After awhile, my hand began to cramp up because I’m really not used to writing so much in longhand (I’d make a lousy celebrity), but we got to pause for a bit to figure out how Barbara should sign her name. Should she use her middle initial or not? Ultimately, the lawyers decided to created a new piece of paper on the spot to attest to the fact that Barbara was Barbara, with or without a middle initial. She signed this in triplicate, two times each, with her initial and without.
As you can tell, I’m not a big fan of lawyers. But I really love our house.
We might buy it again next year.
See you soon.

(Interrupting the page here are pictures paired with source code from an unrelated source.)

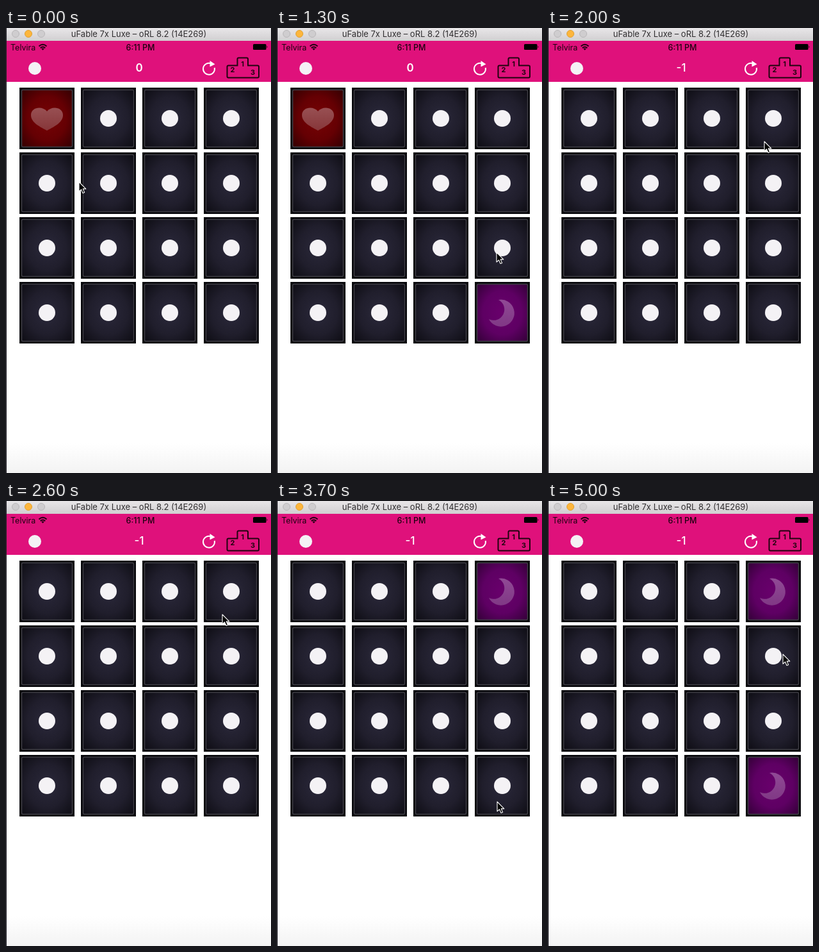
Write an HTML page that moves like this. It is 414 px wide and 694 px high and loops after 5100 ms.

```html
<!DOCTYPE html>
<html lang="en">
<head>
<meta charset="utf-8">
<title>Memory card game</title>
<style>
  html, body { margin: 0; width: 100%; height: 100%; overflow: hidden; background: #fff; }
  svg { display: block; width: 414px; height: 694px; }
  text { font-family: Inter, Roboto, "Liberation Sans", sans-serif; text-anchor: middle; }

  .timed { animation: 5100ms step-end infinite; }
  #heart, #zero { animation-name: first-turn; }
  #minus { animation-name: second-turn; }
  #moon-low { animation-name: moon-low; }
  #moon-top { animation-name: moon-top; }
  #cursor { animation-name: travel; }

  /* One step lasts 100 ms, 1/51 of the loop. */
  @keyframes first-turn { 0% { opacity: 1 } 39.21%, 100% { opacity: 0 } }
  @keyframes second-turn { 0% { opacity: 0 } 39.21%, 100% { opacity: 1 } }
  @keyframes moon-low {
    0% { opacity: 0 } 17.64% { opacity: 1 } 39.21% { opacity: 0 } 76.47%, 100% { opacity: 1 }
  }
  @keyframes moon-top { 0% { opacity: 0 } 52.94%, 100% { opacity: 1 } }
  @keyframes travel {
    0% { transform: translate(113px, 239px); animation-timing-function: steps(3) }
    5.88% { transform: translate(232px, 338px); animation-timing-function: steps(3) }
    11.76% { transform: translate(352px, 436px) }
    13.72% { transform: translate(354px, 444px) }
    25.49% { transform: translate(342px, 349px); animation-timing-function: steps(2) }
    29.41% { transform: translate(320px, 242px); animation-timing-function: steps(2) }
    33.33% { transform: translate(337px, 176px) }
    60.78% { transform: translate(337px, 176px); animation-timing-function: steps(2) }
    64.7% { transform: translate(326px, 268px); animation-timing-function: steps(2) }
    68.62% { transform: translate(320px, 440px) }
    70.58% { transform: translate(336px, 517px) }
    72.54% { transform: translate(343px, 468px) }
    86.27% { transform: translate(343px, 468px); animation-timing-function: steps(6) }
    98.03%, 100% { transform: translate(366px, 238px) }
  }
</style>
</head>
<body>
<svg viewBox="0 0 414 694" xmlns="http://www.w3.org/2000/svg">
  <defs>
    <linearGradient id="chrome" x2="0" y2="1">
      <stop stop-color="#e8e6e8"/><stop offset="1" stop-color="#d1cfd1"/>
    </linearGradient>
    <linearGradient id="floor" x2="0" y2="1">
      <stop stop-color="#fff"/><stop offset="1" stop-color="#f3f3f3"/>
    </linearGradient>
    <radialGradient id="night" r=".7">
      <stop stop-color="#2a283a"/><stop offset=".55" stop-color="#201e2c"/><stop offset="1" stop-color="#0e0d14"/>
    </radialGradient>
    <radialGradient id="red" r=".7">
      <stop stop-color="#780204"/><stop offset=".55" stop-color="#650003"/><stop offset="1" stop-color="#340002"/>
    </radialGradient>
    <radialGradient id="violet" r=".7">
      <stop stop-color="#69006c"/><stop offset=".55" stop-color="#5e0063"/><stop offset="1" stop-color="#340038"/>
    </radialGradient>
    <linearGradient id="blush" x2="0" y2="1">
      <stop stop-color="#985053"/><stop offset="1" stop-color="#863639"/>
    </linearGradient>
    <linearGradient id="lilac" x2="0" y2="1">
      <stop stop-color="#904a95"/><stop offset="1" stop-color="#803885"/>
    </linearGradient>

    <g id="frame">
      <rect width="86" height="96" fill="#08080c"/>
      <rect x="3.5" y="3.5" width="79" height="89" rx="2" stroke="#3f3e45" stroke-width="1.4"/>
    </g>
    <g id="back">
      <use href="#frame" fill="url(#night)"/>
      <circle cx="43" cy="48" r="13" fill="#f4f2f5"/>
    </g>
    <g id="row">
      <use href="#back"/>
      <use href="#back" x="96"/>
      <use href="#back" x="192"/>
      <use href="#back" x="288"/>
    </g>
    <g id="moon">
      <use href="#frame" fill="url(#violet)"/>
      <path d="M37 28A21 21 0 1 1 22 58A16.5 16.5 0 1 0 37 28Z" fill="url(#lilac)"/>
    </g>
  </defs>

  <rect width="414" height="694" fill="#fff"/>
  <rect y="648" width="414" height="46" fill="url(#floor)"/>

  <!-- Window title -->
  <rect width="414" height="20" fill="url(#chrome)"/>
  <g fill="#cfcdcf" stroke="#b9b7b9">
    <circle cx="15" cy="9" r="5.5"/>
    <circle cx="35" cy="9" r="5.5" fill="#fdb63c" stroke="#dfa033"/>
    <circle cx="55" cy="9" r="5.5"/>
  </g>
  <text x="207.5" y="14" font-size="13" fill="#302e30">uFable 7x Luxe – oRL 8.2 (14E269)</text>

  <!-- Status and navigation -->
  <rect y="20" width="414" height="64" fill="#df117b"/>
  <text x="7" y="35" font-size="12.5" fill="#1d0210" style="text-anchor:start">Telvira</text>
  <g fill="none" stroke="#1d0210" stroke-width="2">
    <path d="M51.5 28.5Q57.5 23 63.5 28.5M53.8 31.2Q57.5 27.8 61.2 31.2"/>
    <path d="M55.3 32.2Q57.5 30.6 59.7 32.2L57.5 34.8Z" fill="#1d0210" stroke="none"/>
  </g>
  <text x="210" y="35" font-size="12.5" font-weight="500" fill="#1d0210">6:11 PM</text>
  <rect x="386" y="25" width="20.5" height="9" rx="1.5"/>
  <path d="M407.5 28Q409.5 29.5 407.5 31Z"/>
  <circle cx="45" cy="63" r="10" fill="#f4f2f5"/>
  <g font-size="17" fill="#fff">
    <text id="zero" class="timed" x="208" y="68" font-weight="600">0</text>
    <text id="minus" class="timed" x="208" y="68" font-weight="500">-1</text>
  </g>
  <path d="M319 55A9 9 0 1 0 325.8 62" fill="none" stroke="#fff" stroke-width="2"/>
  <path d="M318.5 51L326.5 56.5L318.5 60.5Z" fill="#fff"/>
  <path d="M347.5 77.5Q345.5 77.5 345.5 75.5V60.5Q345.5 58.5 347.5 58.5H361.5V48.5Q361.5 46.5 363.5 46.5H376Q378 46.5 378 48.5V58.5H393Q395 58.5 395 60.5V75.5Q395 77.5 393 77.5Z"
        fill="none" stroke="#20040f" stroke-width="2"/>
  <g font-size="11" font-weight="700" fill="#20040f">
    <text x="354" y="68.5">2</text>
    <text x="369.5" y="60">1</text>
    <text x="385.5" y="73">3</text>
  </g>

  <!-- Board -->
  <g transform="translate(21 93)">
    <use href="#row"/>
    <use href="#row" y="101"/>
    <use href="#row" y="202"/>
    <use href="#row" y="303"/>
    <g id="heart" class="timed">
      <use href="#frame" fill="url(#red)"/>
      <path d="M43 67C34 62 18 55 18 43C18 30 36 28 43 37C50 28 68 30 68 43C68 55 52 62 43 67Z" fill="url(#blush)"/>
    </g>
    <g id="moon-top" class="timed"><use href="#moon" x="288"/></g>
    <g id="moon-low" class="timed"><use href="#moon" x="288" y="303"/></g>
  </g>

  <rect width="1" height="694" fill="#24222b"/>
  <path id="cursor" class="timed" d="M1 1V16L4.5 12.8L7 18.5L9.6 17.4L7.2 11.9H11.8Z"
        fill="#000" stroke="#fff" stroke-width="1.1" stroke-linejoin="round"/>
</svg>
</body>
</html>
```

*It was one of those temporary offices that they rent by the hour, like the rooms at that motel in your neighborhood nobody likes to talk about, so we didn’t even get to see a lawyer stand in front of a case of books that probably haven’t been opened this century. In fact, we didn’t even get to see a lawyer at all, just a paralegal who had to keep calling the real lawyer for instructions. (“Really? They have to initial every page? Even the ones that say ‘This page intentially left blank?'”)
**There were possibly only a dozen or so actual documents, but they were all in duplicate or triplicate, and they had to be initialed on each page and signed on multiple pages. In black ink. Has to be black ink. The paralegal even brought her own black pens to make sure. Now here’s what I don’t understand: it’s obviously very important to lawyers to have a live signature on all the copies, instead of just having a signature on the original and Xeroxing^ it three times. But with today’s photocopying technology, it’s difficult to tell the original from copies. So wouldn’t it make more sense to use blue ink so you could more easily tell if the signature was real and not copied (assuming a black and white copier)?

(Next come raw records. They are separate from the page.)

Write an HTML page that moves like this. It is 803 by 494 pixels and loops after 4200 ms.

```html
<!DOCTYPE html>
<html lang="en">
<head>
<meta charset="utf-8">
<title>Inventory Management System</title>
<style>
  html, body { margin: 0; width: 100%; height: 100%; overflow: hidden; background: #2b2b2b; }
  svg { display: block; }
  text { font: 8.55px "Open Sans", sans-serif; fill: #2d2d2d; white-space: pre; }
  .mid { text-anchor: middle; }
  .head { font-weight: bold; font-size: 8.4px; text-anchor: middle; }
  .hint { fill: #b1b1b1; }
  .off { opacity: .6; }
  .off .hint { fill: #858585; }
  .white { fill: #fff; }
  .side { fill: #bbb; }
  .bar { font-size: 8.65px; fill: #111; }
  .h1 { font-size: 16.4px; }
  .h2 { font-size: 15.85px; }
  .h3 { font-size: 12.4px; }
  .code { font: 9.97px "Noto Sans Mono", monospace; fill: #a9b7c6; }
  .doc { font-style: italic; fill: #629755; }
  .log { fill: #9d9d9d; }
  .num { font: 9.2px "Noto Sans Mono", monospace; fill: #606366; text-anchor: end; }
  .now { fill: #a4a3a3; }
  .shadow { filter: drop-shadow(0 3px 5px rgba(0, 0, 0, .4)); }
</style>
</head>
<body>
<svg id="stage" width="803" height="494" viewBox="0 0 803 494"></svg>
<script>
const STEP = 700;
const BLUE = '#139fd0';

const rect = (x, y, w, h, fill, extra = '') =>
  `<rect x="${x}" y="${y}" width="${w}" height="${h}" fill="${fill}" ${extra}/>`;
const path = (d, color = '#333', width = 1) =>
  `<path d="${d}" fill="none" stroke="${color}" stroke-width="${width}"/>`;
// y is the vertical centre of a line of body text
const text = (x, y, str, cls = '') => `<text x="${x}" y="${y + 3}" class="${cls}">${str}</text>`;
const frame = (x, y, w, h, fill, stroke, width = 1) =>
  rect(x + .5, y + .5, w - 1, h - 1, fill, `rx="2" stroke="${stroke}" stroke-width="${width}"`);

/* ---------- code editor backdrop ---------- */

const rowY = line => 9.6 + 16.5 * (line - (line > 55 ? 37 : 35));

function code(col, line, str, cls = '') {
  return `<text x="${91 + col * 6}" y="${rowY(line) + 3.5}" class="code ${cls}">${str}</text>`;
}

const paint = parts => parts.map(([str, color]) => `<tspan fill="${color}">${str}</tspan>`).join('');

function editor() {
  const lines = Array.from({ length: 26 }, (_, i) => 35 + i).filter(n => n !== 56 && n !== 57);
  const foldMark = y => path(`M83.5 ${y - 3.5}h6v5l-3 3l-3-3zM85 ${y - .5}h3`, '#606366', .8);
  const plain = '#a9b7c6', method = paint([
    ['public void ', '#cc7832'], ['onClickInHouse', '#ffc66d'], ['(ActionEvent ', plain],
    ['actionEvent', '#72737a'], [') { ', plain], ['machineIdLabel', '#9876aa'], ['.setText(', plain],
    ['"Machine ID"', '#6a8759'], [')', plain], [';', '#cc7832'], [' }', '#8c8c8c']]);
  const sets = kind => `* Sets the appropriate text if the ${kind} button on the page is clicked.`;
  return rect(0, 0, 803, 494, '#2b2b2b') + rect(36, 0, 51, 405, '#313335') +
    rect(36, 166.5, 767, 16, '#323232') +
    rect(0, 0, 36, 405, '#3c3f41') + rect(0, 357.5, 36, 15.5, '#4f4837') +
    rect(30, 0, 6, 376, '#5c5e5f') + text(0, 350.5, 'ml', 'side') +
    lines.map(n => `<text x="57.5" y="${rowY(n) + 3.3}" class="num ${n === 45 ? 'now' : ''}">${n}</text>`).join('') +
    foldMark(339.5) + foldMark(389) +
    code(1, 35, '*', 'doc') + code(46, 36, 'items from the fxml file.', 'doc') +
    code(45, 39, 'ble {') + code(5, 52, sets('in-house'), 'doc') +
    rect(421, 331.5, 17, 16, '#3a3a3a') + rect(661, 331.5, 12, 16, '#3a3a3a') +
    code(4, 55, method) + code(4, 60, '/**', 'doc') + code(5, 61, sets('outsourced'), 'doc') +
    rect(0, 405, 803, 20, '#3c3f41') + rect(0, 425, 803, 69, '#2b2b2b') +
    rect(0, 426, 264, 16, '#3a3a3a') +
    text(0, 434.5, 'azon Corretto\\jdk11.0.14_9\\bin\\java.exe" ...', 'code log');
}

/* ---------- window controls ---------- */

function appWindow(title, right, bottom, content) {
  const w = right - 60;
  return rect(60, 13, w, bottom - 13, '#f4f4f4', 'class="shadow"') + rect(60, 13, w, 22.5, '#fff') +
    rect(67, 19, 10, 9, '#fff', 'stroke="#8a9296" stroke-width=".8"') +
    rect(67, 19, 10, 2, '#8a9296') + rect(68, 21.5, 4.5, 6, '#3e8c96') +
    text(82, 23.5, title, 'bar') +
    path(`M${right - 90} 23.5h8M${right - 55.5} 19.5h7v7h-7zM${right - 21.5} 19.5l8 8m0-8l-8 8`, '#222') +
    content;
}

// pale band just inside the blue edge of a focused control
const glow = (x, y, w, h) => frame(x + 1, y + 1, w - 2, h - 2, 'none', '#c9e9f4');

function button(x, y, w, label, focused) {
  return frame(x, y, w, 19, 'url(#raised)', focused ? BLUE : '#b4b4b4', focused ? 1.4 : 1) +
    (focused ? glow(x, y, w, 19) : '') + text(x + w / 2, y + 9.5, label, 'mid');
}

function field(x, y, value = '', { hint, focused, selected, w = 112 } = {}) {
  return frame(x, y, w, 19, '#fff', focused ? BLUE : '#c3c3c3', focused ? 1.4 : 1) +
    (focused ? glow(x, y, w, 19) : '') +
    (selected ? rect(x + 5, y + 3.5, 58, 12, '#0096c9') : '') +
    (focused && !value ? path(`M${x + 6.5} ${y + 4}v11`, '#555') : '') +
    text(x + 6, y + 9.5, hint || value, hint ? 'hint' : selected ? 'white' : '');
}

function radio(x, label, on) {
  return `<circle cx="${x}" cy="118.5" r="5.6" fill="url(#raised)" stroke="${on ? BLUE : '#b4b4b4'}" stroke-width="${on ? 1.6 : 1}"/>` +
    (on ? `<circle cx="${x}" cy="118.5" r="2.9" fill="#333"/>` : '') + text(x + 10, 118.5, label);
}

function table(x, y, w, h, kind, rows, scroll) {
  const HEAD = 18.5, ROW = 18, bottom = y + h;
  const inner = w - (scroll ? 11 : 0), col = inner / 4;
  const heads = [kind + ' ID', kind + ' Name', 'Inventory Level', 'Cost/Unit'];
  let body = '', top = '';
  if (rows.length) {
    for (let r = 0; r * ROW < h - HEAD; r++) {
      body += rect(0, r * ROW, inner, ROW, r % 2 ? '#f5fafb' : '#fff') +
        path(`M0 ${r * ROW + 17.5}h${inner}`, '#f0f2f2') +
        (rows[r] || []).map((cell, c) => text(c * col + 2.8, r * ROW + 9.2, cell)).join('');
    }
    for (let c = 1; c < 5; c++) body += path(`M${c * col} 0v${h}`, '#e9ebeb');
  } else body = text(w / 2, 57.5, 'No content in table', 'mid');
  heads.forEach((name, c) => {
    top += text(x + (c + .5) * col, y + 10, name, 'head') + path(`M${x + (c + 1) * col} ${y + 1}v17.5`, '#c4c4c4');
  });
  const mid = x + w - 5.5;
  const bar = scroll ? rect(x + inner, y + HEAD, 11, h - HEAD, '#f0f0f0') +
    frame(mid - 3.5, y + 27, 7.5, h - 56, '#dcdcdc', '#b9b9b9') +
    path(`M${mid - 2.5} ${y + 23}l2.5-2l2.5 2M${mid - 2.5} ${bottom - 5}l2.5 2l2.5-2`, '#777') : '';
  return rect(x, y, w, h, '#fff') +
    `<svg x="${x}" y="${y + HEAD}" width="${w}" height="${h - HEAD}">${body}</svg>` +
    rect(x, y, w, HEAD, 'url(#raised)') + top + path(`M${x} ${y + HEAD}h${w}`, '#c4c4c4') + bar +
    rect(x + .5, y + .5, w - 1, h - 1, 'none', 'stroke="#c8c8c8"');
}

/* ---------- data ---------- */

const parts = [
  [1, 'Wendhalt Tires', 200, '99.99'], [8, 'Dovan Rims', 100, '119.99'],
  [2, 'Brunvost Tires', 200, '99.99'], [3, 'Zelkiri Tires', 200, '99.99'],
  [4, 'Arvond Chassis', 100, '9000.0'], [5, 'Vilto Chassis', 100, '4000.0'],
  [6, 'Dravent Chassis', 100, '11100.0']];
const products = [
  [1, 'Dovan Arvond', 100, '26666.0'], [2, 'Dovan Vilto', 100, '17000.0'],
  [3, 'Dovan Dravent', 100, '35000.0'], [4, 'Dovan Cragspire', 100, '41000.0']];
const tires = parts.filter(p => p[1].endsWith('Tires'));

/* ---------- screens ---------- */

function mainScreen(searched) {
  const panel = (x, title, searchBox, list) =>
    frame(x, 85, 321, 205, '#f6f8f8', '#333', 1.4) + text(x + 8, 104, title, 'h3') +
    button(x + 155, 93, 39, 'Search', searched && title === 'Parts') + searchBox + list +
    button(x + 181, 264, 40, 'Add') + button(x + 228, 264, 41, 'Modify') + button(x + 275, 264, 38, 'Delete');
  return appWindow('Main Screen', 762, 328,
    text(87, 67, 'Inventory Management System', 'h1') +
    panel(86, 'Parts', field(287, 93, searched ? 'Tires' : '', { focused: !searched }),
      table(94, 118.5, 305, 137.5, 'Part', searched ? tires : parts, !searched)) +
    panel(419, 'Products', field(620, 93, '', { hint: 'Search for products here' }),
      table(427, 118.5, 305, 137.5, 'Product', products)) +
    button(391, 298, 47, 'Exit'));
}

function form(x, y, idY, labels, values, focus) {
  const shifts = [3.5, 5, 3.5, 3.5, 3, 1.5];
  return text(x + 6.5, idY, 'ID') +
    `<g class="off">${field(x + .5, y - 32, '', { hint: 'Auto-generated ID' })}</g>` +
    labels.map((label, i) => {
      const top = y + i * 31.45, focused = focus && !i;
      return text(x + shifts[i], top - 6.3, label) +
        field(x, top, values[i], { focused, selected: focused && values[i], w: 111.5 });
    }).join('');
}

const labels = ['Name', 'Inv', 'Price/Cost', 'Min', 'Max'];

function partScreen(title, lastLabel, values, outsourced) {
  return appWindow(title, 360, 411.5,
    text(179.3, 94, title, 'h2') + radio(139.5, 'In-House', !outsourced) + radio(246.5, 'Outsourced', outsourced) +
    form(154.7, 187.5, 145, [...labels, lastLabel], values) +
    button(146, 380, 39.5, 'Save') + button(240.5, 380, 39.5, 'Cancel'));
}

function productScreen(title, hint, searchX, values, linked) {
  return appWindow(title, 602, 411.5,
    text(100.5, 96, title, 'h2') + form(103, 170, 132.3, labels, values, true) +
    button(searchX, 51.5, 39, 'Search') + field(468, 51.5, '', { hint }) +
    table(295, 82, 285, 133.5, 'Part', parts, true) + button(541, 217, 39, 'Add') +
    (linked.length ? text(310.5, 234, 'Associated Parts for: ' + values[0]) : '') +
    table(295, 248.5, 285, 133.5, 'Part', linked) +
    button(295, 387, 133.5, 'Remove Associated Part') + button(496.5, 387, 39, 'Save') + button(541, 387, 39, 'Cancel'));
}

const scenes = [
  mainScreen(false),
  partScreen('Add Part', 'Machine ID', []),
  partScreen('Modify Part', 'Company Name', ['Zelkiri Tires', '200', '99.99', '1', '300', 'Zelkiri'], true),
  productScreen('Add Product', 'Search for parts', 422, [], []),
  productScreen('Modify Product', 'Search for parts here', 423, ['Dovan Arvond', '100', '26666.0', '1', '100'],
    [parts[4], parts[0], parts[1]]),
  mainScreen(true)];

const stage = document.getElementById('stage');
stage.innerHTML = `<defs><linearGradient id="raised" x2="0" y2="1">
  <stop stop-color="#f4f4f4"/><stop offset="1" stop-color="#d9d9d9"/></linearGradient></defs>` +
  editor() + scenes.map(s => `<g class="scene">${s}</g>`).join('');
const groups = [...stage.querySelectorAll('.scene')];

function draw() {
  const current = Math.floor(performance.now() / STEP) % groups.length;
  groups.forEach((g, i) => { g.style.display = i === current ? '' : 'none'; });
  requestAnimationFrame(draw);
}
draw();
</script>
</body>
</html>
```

^I have just been informed by a lawyer that I’ve violated 39 trademark restrictions by using “Xerox” as a verb.
The “lawyer” depicted in this blog post is not our actual lawyer and may not, in fact, be a lawyer at all, and is not shown actual size. The meth dealer depicted in this blog post is actually the actor Bryan Cranston who only plays a meth dealer on TV. This disclaimer should be in a much smaller typeface but I can’t figure out how to get WordPress to do that.